1. Trellising, pruning and training practices should provide a fruit zone about 1 to 1.5 meters (40" to 60") above grade. If the canopy is too low and inadequately supported, the purpose of the fruiting zone is defeated. The enthusiasm of a picker who has to stoop to work underneath an overhanging canopy will not last long. Fruit zone and canopy must be in harmony.

2. Grass in vineyard aisles should be mowed just prior to harvest. This obvious assist to the picker is often overlooked in vineyards with several varieties of grapes ripening at different times. Mowers are removed to permit use of tractors to move grapes and redistribute empty "lugs" (picking boxes). In the middle of the chaos of harvest, it is sometimes difficult to take the time to remount a mower and do the job, but aisles must be groomed for the harvest of each variety.

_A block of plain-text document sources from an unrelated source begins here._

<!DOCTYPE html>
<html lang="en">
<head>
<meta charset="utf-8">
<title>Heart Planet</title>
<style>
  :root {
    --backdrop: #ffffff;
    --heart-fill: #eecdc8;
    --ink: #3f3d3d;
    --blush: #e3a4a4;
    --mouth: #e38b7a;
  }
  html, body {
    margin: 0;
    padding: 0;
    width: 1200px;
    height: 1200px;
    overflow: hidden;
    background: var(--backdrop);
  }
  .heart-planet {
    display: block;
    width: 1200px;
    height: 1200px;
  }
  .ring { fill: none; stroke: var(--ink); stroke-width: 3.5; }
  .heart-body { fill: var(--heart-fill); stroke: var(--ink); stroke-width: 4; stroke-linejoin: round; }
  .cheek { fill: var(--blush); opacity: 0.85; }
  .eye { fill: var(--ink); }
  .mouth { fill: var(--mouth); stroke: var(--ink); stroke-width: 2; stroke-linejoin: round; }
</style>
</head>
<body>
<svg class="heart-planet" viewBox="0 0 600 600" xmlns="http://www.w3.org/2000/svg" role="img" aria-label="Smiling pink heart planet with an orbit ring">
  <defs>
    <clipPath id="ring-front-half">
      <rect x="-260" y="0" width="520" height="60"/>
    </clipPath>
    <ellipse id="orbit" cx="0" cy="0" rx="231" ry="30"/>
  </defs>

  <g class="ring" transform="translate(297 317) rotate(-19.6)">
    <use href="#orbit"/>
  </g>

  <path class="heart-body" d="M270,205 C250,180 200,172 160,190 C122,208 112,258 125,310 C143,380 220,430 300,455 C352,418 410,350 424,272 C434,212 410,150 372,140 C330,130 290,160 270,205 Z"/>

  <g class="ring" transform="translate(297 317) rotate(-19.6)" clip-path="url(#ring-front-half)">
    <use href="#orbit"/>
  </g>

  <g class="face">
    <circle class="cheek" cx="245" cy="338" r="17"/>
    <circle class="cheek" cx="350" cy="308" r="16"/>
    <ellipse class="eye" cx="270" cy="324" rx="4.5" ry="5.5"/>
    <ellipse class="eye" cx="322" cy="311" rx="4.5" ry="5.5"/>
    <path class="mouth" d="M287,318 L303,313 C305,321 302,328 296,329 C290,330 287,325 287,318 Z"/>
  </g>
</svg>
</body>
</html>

3. Pickers should not have to work among mulberry, sumac, morning glory, mare's-tail and other growth that seems to appear out of nowhere between veraison and harvest. Maintain a special watch for the less obvious intrusion of poison ivy and poison oak. Good vineyard floor management should continue right through the picking of the last variety.

4. Lugs and harvesting shears should be clean and in good condition. In a short time, grape juice left on lugs becomes tougher than varnish and serves as a great host for mildew. If your grapes go to a vintner, remind him that your pickers are potential customers and that a lug not cleaned immediately after it is emptied reflects back on his operation. In the vineyard, lugs should be adequately distributed in the area to be picked. This is basic picker logistical support and they will let you know in no uncertain terms when you are falling down on the job. Tell them to keep full lugs out of the aisles to permit equipment to pass through.

5. Vineyard management should at least do a walk-through of the picking area, thank the volunteers and make sure they're happy. Some of them want to talk about grapes and wine and they must be indulged. One grower I know uses a volunteer "picker coordinator" to make sure that picker support including coffee, water, etc. is available in the picking area.

6. Finally, providing the traditional harvest lunch is a must -even if all of the picking is accomplished in the morning. The pickers have been spread out over a large area and had little chance to get acquainted. Get them together in a comfortable spot and serve some good food. Friendships sometimes blossom. In France, they boast that picker marriages are not an infrequent byproduct of the vendange. In Maryland, we can make no such claim, but at least we cannot be blamed for a picker divorce (that we are aware of).

Maintain at least these standards of picker workplace conditions and you'll see familiar faces among your volunteers the following year.


BRAUD PICKING MACHINE This picker also requires care and feeding, but it may be more efficient after lunch than the other type.

Back to Vineyard Growing Season Management

Back to Grapeseek Homepage

Contact Us! | Sitemap

Copyright © 1998-2011 GrapeSeek.Org. All Rights Reserved.
SSL Certificate Authority